▸ TASK DESCRIPTION: Go through the lines below and copy any that hold the string "smoothstep".

▸ Rendered images with source text:
....................
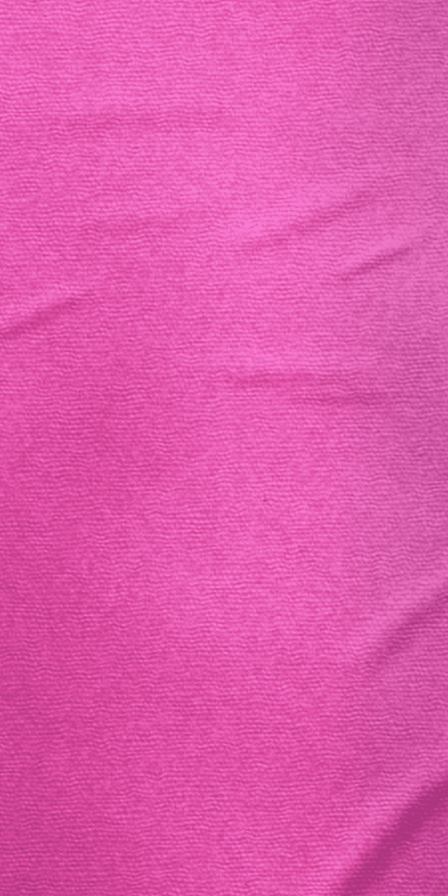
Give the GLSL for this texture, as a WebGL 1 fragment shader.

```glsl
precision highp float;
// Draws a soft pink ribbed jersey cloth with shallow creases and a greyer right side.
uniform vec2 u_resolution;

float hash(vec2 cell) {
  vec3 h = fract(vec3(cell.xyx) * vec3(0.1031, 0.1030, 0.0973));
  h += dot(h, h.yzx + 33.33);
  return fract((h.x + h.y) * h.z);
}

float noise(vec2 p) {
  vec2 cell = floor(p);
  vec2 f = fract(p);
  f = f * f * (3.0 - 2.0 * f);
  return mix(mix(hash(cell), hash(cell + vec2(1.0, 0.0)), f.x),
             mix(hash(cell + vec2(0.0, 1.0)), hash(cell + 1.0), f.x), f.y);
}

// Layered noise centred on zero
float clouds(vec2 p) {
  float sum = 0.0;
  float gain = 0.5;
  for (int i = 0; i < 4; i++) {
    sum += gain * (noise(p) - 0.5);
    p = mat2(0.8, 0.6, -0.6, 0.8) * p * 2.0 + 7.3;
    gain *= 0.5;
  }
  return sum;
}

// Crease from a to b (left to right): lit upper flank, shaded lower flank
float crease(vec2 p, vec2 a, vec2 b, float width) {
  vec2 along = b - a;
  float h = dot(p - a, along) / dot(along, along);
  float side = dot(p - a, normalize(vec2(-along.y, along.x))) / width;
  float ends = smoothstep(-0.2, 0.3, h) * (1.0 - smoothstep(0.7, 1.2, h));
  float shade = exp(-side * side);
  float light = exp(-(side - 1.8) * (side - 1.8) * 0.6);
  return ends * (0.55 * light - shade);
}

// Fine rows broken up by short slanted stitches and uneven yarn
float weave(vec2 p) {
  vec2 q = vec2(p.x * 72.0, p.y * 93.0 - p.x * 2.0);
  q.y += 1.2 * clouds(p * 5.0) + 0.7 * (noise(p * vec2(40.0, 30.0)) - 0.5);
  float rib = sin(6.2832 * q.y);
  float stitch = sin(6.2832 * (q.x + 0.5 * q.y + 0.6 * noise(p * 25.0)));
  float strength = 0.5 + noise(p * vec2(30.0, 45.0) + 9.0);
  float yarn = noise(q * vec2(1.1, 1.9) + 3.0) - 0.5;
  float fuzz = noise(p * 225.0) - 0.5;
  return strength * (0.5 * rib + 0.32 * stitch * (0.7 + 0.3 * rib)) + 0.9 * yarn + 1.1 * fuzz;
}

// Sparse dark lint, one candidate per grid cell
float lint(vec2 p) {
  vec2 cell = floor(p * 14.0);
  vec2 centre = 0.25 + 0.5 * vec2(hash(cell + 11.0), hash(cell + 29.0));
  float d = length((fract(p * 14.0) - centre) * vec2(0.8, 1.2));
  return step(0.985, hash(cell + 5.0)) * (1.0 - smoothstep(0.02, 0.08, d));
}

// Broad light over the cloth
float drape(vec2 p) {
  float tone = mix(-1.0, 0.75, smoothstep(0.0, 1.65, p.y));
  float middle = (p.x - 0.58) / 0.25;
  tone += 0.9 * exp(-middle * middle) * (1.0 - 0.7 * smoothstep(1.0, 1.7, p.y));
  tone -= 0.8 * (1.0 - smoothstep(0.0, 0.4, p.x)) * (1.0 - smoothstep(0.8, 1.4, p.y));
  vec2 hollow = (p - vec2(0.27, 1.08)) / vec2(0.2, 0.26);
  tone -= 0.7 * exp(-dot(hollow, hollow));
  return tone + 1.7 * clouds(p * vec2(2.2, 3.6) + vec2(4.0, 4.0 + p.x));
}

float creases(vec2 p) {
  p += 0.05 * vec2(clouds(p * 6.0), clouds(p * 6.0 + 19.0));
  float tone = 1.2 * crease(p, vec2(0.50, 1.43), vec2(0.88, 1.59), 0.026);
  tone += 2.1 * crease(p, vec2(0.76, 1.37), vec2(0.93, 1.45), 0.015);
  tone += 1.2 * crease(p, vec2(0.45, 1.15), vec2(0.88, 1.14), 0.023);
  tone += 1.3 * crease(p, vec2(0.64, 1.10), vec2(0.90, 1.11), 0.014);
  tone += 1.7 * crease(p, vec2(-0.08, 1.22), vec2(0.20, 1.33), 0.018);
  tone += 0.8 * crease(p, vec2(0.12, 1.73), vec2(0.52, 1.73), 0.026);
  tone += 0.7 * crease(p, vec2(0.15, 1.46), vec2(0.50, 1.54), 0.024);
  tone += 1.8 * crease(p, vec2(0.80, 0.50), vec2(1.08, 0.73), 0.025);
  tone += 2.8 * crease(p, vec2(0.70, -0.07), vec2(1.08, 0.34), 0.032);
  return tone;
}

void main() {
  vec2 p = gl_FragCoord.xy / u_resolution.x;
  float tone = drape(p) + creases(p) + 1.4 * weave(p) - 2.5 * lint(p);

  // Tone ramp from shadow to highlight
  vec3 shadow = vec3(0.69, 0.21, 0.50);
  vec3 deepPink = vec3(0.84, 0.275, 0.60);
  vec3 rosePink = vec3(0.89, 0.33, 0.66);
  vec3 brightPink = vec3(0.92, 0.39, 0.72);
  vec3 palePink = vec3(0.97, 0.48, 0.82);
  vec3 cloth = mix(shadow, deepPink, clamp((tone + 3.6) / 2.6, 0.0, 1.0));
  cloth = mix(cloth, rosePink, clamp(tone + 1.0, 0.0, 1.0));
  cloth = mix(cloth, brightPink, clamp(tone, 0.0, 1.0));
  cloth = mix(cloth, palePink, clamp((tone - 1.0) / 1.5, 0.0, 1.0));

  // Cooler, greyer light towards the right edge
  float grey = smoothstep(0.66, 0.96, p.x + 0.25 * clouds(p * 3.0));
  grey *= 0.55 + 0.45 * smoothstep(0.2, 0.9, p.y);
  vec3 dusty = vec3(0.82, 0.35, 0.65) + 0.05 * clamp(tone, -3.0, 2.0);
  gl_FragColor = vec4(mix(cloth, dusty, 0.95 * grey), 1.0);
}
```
....................
▸ WRITTEN ANSWER:
  float ends = smoothstep(-0.2, 0.3, h) * (1.0 - smoothstep(0.7, 1.2, h));
  return step(0.985, hash(cell + 5.0)) * (1.0 - smoothstep(0.02, 0.08, d));
  float tone = mix(-1.0, 0.75, smoothstep(0.0, 1.65, p.y));
  tone += 0.9 * exp(-middle * middle) * (1.0 - 0.7 * smoothstep(1.0, 1.7, p.y));
  tone -= 0.8 * (1.0 - smoothstep(0.0, 0.4, p.x)) * (1.0 - smoothstep(0.8, 1.4, p.y));
  float grey = smoothstep(0.66, 0.96, p.x + 0.25 * clouds(p * 3.0));
  grey *= 0.55 + 0.45 * smoothstep(0.2, 0.9, p.y);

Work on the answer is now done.